===== INFORMATION =====
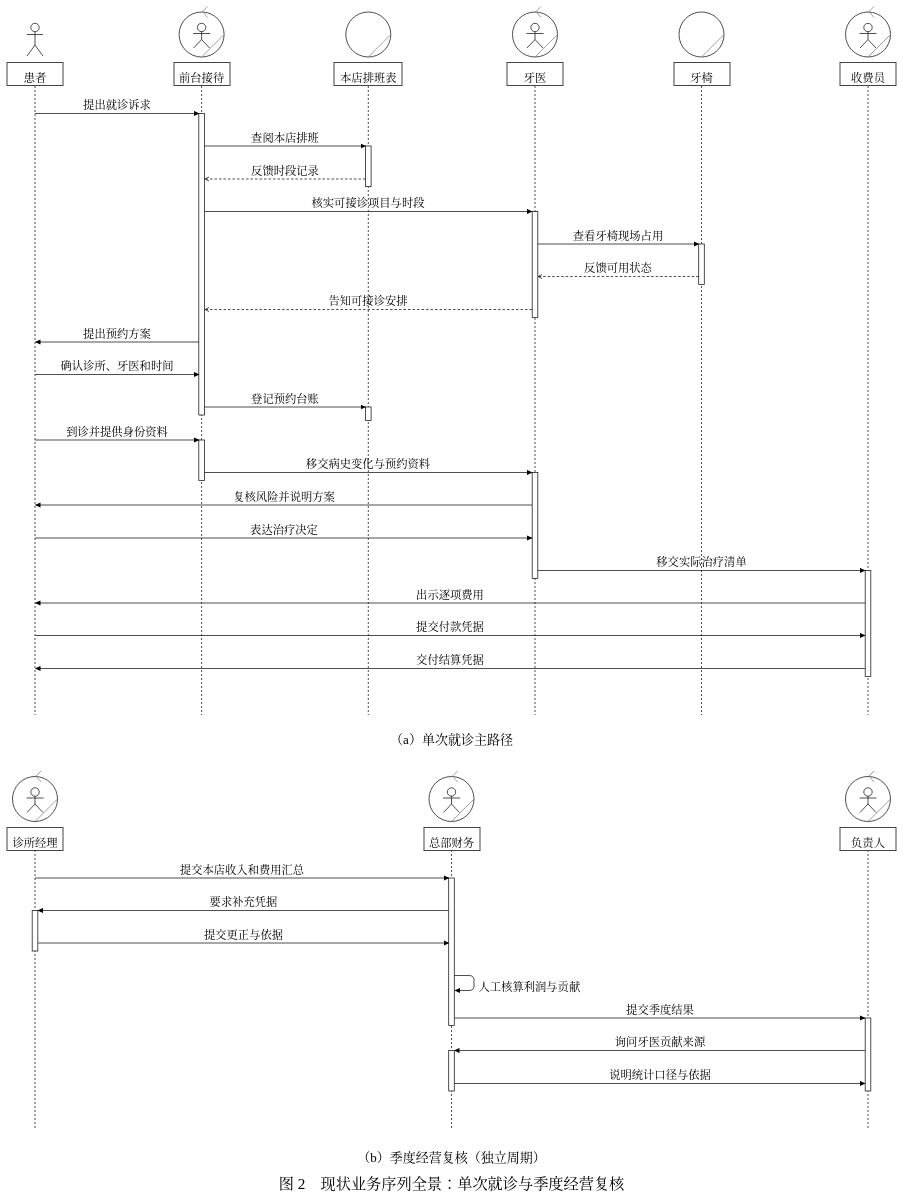
<!DOCTYPE html>
<html lang="zh">
<head>
<meta charset="utf-8">
<title>现状业务序列全景</title>
<style>
:root { --ink: #000; --line: #222; --soft: #888; --paper: #fff; }
* { box-sizing: border-box; margin: 0; padding: 0; }
html, body { width: 903px; height: 1200px; overflow: hidden; background: var(--paper); }
.sheet {
  position: relative; width: 903px; height: 1200px; color: var(--ink);
  font: 11.3px/1 "Liberation Serif", "Noto Serif CJK JP", serif;
  font-feature-settings: "locl" 0;
}
.drawing { position: absolute; inset: 0; display: block; fill: none; stroke: var(--line); stroke-width: .8; }
.lifelines { stroke-dasharray: 2 2; }
.activations { fill: var(--paper); }
.calls { marker-end: url(#call-head); }
.calls path { marker-end: url(#call-head); }
.replies path { stroke-dasharray: 2.5 2; marker-end: url(#reply-head); }
.soft { stroke: var(--soft); }
.participant, .message, .note, .caption, .title { position: absolute; white-space: nowrap; }
.participant {
  left: var(--x); top: var(--y); width: 57px; height: 24px; transform: translateX(-50%);
  display: flex; justify-content: center; align-items: flex-end; padding-bottom: 1px;
  border: 1px solid #444; background: var(--paper);
}
.participant.wide { width: 69px; }
.clinic { --y: 62px; }
.review { --y: 827px; }
.message { left: var(--x); top: calc(var(--y) - 7.5px); transform: translate(-50%, -50%); }
.note { left: 478.5px; top: 988px; transform: translateY(-50%); }
.caption, .title { left: 451.5px; transform: translate(-50%, -50%); }
.caption { font-size: 13px; }
.title { top: 1184px; font-size: 15.2px; white-space: pre; }
</style>
</head>
<body>
<main class="sheet">
  <svg class="drawing" width="903" height="1200" viewBox="0 0 903 1200" aria-hidden="true">
    <defs>
      <marker id="call-head" markerUnits="userSpaceOnUse" markerWidth="6" markerHeight="6" refX="5" refY="3" orient="auto">
        <path d="M0 .4L5.5 3L0 5.6Z" fill="#000" stroke="none"/>
      </marker>
      <marker id="reply-head" markerUnits="userSpaceOnUse" markerWidth="6" markerHeight="6" refX="5" refY="3" orient="auto">
        <path d="M1 1L5 3L1 5" fill="none" stroke="#222" stroke-width=".8"/>
      </marker>
      <g id="entity">
        <circle r="22.5"/>
        <path class="soft" d="M0 22.5L22.5 0"/>
      </g>
      <g id="worker">
        <use href="#entity"/>
        <path class="soft" d="M6 -28L1 -23L6 -17"/>
        <circle cy="-7" r="4.2"/>
        <path d="M0 -3V5M-8.5 -1H8.5M-8 13.5L0 5L8 13.5"/>
      </g>
    </defs>

    <g class="lifelines">
      <path d="M35 86V715M201.6 86V715M368.3 86V715M535 86V715M701.5 86V715M868 86V715"/>
      <path d="M35 850V1130M451.5 850V1130M868 850V1130"/>
    </g>

    <g class="symbols">
      <circle cx="35" cy="27.5" r="4.2"/>
      <path d="M35 32V45M27 34.5H43M27 56L35 45L43 56"/>
      <use href="#worker" x="201.6" y="34.5"/>
      <use href="#entity" x="368.3" y="34.5"/>
      <use href="#worker" x="535" y="34.5"/>
      <use href="#entity" x="701.5" y="34.5"/>
      <use href="#worker" x="868" y="34.5"/>
      <use href="#worker" x="35" y="799"/>
      <use href="#worker" x="451.5" y="799"/>
      <use href="#worker" x="868" y="799"/>
    </g>

    <g class="activations">
      <rect x="198.8" y="113.5" width="5.6" height="301.5"/>
      <rect x="198.8" y="440" width="5.6" height="40.5"/>
      <rect x="365.5" y="146" width="5.6" height="40.5"/>
      <rect x="365.5" y="407" width="5.6" height="13.5"/>
      <rect x="532.2" y="211.5" width="5.6" height="106"/>
      <rect x="532.2" y="472.5" width="5.6" height="106"/>
      <rect x="698.7" y="244" width="5.6" height="40.5"/>
      <rect x="865.2" y="570.5" width="5.6" height="106"/>
      <rect x="32.2" y="910.5" width="5.6" height="40.5"/>
      <rect x="448.7" y="878" width="5.6" height="147.5"/>
      <rect x="448.7" y="1050.5" width="5.6" height="40.5"/>
      <rect x="865.2" y="1018" width="5.6" height="73"/>
    </g>

    <g class="calls">
      <path d="M35 113.5H199"/>
      <path d="M204.4 146H365.5"/>
      <path d="M204.4 211.5H532"/>
      <path d="M537.8 244H698.7"/>
      <path d="M199 342H35.5"/>
      <path d="M35 374.5H199"/>
      <path d="M204.4 407H365.5"/>
      <path d="M35 440H199"/>
      <path d="M204.4 472.5H532"/>
      <path d="M532 505H35.5"/>
      <path d="M35 538H532"/>
      <path d="M537.8 570.5H865"/>
      <path d="M865 603H35.5"/>
      <path d="M35 635.5H865"/>
      <path d="M865 668.5H35.5"/>
      <path d="M35 878H448.7"/>
      <path d="M448.7 910.5H38"/>
      <path d="M38 943H448.7"/>
      <path d="M454.4 975.5H469Q474 975.5 474 980V986Q474 990.5 469 990.5H455"/>
      <path d="M454.4 1018H865"/>
      <path d="M865 1050.5H454.5"/>
      <path d="M454.4 1083.5H865"/>
    </g>
    <g class="replies">
      <path d="M365.5 179H205"/>
      <path d="M698.7 276.5H538"/>
      <path d="M532 309.5H205"/>
    </g>
  </svg>

  <section aria-label="单次就诊主路径">
    <div class="participant clinic" style="--x:35px">患者</div>
    <div class="participant clinic" style="--x:201.6px">前台接待</div>
    <div class="participant clinic wide" style="--x:368.3px">本店排班表</div>
    <div class="participant clinic" style="--x:535px">牙医</div>
    <div class="participant clinic" style="--x:701.5px">牙椅</div>
    <div class="participant clinic" style="--x:868px">收费员</div>

    <p class="message" style="--x:117px;--y:113.5px">提出就诊诉求</p>
    <p class="message" style="--x:285px;--y:146px">查阅本店排班</p>
    <p class="message" style="--x:285px;--y:179px">反馈时段记录</p>
    <p class="message" style="--x:368px;--y:211.5px">核实可接诊项目与时段</p>
    <p class="message" style="--x:618px;--y:244px">查看牙椅现场占用</p>
    <p class="message" style="--x:618px;--y:276.5px">反馈可用状态</p>
    <p class="message" style="--x:368px;--y:309.5px">告知可接诊安排</p>
    <p class="message" style="--x:117px;--y:342px">提出预约方案</p>
    <p class="message" style="--x:117px;--y:374.5px">确认诊所、牙医和时间</p>
    <p class="message" style="--x:285px;--y:407px">登记预约台账</p>
    <p class="message" style="--x:117px;--y:440px">到诊并提供身份资料</p>
    <p class="message" style="--x:368px;--y:472.5px">移交病史变化与预约资料</p>
    <p class="message" style="--x:284px;--y:505px">复核风险并说明方案</p>
    <p class="message" style="--x:284px;--y:538px">表达治疗决定</p>
    <p class="message" style="--x:701.5px;--y:570.5px">移交实际治疗清单</p>
    <p class="message" style="--x:450px;--y:603px">出示逐项费用</p>
    <p class="message" style="--x:450px;--y:635.5px">提交付款凭据</p>
    <p class="message" style="--x:450px;--y:668.5px">交付结算凭据</p>
    <h2 class="caption" style="top:738.5px;font-weight:400">（a）单次就诊主路径</h2>
  </section>

  <section aria-label="季度经营复核">
    <div class="participant review" style="--x:35px">诊所经理</div>
    <div class="participant review" style="--x:451.5px">总部财务</div>
    <div class="participant review" style="--x:868px">负责人</div>

    <p class="message" style="--x:242px;--y:878px">提交本店收入和费用汇总</p>
    <p class="message" style="--x:243.5px;--y:910.5px">要求补充凭据</p>
    <p class="message" style="--x:243.5px;--y:943px">提交更正与依据</p>
    <p class="note">人工核算利润与贡献</p>
    <p class="message" style="--x:660px;--y:1018px">提交季度结果</p>
    <p class="message" style="--x:660px;--y:1050.5px">询问牙医贡献来源</p>
    <p class="message" style="--x:660px;--y:1083.5px">说明统计口径与依据</p>
    <h2 class="caption" style="top:1156.5px;font-weight:400">（b）季度经营复核（独立周期）</h2>
  </section>

  <h1 class="title" style="font-weight:400">图 2　现状业务序列全景：单次就诊与季度经营复核</h1>
</main>
</body>
</html>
=====
▶ [AIM OF THE EXERCISE] Could you filter the entries above for lines holding the string "title" and copy them?

▶ [RESULT FOR THIS EXERCISE]
<title>现状业务序列全景</title>
.participant, .message, .note, .caption, .title { position: absolute; white-space: nowrap; }
.caption, .title { left: 451.5px; transform: translate(-50%, -50%); }
.title { top: 1184px; font-size: 15.2px; white-space: pre; }
  <h1 class="title" style="font-weight:400">图 2　现状业务序列全景：单次就诊与季度经营复核</h1>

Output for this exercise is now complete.